WHAT YOU SHOULD DO: Looking at the entries below, how many lines include the word "camera"? Answer with the number alone.
########
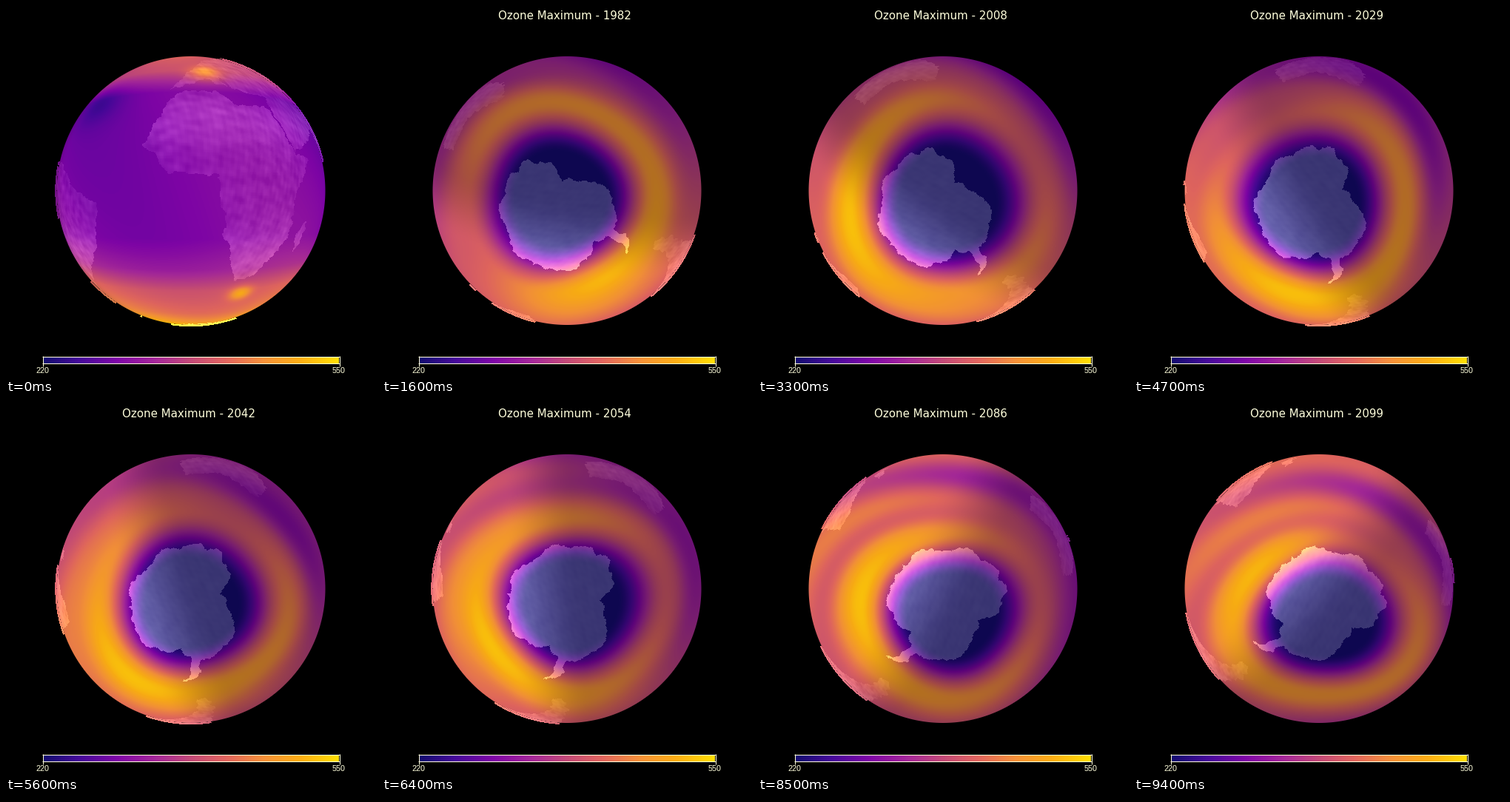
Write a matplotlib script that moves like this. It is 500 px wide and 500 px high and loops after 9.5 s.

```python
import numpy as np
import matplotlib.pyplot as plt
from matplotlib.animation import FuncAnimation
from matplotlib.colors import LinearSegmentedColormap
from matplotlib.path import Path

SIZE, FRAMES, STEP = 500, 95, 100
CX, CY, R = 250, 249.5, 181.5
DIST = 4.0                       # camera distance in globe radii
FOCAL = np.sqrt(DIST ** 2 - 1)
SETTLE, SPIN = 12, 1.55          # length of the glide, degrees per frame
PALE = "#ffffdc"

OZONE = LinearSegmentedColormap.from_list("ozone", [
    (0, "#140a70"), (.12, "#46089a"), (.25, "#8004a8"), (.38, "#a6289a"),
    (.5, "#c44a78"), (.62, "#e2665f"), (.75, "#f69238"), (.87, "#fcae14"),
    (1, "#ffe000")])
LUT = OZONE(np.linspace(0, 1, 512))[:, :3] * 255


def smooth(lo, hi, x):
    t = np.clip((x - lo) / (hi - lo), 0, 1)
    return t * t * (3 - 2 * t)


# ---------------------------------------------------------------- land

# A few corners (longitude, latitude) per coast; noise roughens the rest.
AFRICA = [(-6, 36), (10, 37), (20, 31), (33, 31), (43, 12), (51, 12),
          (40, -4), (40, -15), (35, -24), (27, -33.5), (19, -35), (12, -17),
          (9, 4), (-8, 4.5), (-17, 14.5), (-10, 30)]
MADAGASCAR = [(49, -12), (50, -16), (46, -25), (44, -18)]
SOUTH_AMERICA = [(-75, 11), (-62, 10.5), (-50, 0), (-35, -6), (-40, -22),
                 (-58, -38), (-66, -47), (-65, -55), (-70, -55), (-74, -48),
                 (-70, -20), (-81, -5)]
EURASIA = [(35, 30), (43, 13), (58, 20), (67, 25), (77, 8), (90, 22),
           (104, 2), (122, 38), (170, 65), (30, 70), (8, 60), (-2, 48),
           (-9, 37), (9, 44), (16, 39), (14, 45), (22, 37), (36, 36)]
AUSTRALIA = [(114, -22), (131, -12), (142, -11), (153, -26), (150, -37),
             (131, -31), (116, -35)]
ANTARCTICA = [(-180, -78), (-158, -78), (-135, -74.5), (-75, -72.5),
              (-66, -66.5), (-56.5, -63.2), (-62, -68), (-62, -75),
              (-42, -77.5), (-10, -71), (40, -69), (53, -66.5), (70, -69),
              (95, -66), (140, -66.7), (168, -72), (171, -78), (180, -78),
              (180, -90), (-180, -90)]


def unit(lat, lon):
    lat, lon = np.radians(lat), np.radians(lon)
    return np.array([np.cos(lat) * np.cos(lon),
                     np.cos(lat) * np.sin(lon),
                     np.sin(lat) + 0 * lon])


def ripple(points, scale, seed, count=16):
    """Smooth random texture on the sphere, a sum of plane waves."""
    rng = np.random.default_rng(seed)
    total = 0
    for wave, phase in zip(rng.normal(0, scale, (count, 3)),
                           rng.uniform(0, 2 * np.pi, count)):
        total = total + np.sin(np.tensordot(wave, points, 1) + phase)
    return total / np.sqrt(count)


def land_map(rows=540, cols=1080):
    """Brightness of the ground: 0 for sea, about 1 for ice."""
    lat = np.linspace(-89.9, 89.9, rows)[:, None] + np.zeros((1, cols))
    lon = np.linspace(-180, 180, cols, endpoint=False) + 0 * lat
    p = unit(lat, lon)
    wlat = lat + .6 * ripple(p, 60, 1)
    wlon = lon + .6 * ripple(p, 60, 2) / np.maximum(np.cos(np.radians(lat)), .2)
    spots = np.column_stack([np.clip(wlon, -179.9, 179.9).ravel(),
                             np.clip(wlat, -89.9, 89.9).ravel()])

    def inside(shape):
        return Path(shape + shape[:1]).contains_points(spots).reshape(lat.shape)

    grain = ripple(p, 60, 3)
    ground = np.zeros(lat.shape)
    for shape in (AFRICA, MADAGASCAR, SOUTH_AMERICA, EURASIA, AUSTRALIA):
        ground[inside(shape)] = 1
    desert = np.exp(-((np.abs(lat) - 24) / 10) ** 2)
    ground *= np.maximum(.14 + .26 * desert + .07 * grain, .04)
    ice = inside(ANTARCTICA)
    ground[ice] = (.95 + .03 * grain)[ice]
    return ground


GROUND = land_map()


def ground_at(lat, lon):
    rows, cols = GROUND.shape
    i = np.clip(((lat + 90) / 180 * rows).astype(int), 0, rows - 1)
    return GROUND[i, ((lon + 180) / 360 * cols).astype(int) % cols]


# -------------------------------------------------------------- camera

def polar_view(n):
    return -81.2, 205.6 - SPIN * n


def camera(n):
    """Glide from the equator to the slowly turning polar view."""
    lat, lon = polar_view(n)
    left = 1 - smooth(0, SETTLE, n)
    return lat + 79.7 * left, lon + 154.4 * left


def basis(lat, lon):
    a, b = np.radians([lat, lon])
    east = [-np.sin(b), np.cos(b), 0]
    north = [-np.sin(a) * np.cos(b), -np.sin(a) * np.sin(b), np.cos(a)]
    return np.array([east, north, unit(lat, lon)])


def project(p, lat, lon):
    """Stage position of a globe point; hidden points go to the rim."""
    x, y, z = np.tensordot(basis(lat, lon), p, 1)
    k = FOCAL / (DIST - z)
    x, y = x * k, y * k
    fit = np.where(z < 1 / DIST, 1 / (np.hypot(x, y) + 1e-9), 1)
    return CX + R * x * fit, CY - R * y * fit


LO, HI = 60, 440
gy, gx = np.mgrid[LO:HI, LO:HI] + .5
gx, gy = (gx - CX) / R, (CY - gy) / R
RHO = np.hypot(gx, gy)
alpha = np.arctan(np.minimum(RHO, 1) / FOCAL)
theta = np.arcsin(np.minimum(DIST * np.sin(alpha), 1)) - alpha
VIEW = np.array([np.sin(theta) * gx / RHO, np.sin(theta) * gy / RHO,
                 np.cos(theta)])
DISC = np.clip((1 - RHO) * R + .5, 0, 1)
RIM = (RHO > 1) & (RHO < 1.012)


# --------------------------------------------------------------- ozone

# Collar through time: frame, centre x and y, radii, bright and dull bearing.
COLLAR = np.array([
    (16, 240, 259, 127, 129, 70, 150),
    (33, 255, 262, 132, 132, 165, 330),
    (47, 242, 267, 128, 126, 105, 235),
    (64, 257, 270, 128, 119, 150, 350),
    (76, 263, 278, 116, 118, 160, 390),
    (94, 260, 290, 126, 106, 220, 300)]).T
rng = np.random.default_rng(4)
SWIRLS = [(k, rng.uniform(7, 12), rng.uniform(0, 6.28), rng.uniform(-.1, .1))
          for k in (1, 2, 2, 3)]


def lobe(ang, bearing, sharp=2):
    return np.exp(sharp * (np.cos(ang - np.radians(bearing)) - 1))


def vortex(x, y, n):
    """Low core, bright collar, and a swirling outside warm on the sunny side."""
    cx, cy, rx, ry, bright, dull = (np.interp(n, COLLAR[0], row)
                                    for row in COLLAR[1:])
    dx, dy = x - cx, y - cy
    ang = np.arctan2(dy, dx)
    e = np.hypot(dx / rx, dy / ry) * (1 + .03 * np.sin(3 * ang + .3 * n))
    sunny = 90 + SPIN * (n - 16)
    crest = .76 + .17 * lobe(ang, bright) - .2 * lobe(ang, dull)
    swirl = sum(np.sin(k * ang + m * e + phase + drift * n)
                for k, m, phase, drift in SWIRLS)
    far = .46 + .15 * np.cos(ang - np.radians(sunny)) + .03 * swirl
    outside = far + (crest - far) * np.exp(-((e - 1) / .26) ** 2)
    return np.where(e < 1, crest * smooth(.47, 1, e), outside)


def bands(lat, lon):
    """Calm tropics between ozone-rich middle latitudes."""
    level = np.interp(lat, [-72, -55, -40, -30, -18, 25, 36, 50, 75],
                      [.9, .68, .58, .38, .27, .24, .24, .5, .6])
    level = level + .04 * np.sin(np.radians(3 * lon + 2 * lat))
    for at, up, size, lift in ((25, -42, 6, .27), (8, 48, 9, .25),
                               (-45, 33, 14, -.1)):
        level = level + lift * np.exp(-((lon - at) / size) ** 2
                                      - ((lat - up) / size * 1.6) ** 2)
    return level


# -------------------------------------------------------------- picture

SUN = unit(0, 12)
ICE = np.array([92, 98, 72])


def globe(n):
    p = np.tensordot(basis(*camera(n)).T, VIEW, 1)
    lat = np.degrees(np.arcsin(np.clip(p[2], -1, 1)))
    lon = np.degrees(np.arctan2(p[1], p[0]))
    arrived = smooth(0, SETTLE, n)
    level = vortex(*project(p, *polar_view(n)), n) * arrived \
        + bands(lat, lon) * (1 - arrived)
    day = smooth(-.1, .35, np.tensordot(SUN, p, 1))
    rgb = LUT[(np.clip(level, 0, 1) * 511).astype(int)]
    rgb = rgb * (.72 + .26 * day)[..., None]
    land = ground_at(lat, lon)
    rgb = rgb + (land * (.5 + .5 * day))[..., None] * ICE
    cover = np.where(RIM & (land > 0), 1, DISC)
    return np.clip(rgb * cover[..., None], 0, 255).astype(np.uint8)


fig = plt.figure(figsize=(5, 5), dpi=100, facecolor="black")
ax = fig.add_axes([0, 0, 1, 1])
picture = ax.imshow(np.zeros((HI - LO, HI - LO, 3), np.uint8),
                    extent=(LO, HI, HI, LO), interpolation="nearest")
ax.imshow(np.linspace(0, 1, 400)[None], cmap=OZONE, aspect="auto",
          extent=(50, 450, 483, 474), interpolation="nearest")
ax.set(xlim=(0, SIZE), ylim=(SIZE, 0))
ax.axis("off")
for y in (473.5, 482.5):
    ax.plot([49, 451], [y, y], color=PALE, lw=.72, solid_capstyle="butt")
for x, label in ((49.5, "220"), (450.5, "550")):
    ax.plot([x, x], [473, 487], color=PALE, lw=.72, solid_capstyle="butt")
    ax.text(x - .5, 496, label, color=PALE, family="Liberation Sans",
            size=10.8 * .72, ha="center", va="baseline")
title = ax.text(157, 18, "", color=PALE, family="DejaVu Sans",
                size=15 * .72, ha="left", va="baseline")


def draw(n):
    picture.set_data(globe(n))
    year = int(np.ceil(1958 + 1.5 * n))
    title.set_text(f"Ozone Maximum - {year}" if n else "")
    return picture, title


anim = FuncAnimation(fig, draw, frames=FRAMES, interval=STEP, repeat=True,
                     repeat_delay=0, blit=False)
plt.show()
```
########
REPLY TO THE TASK: 4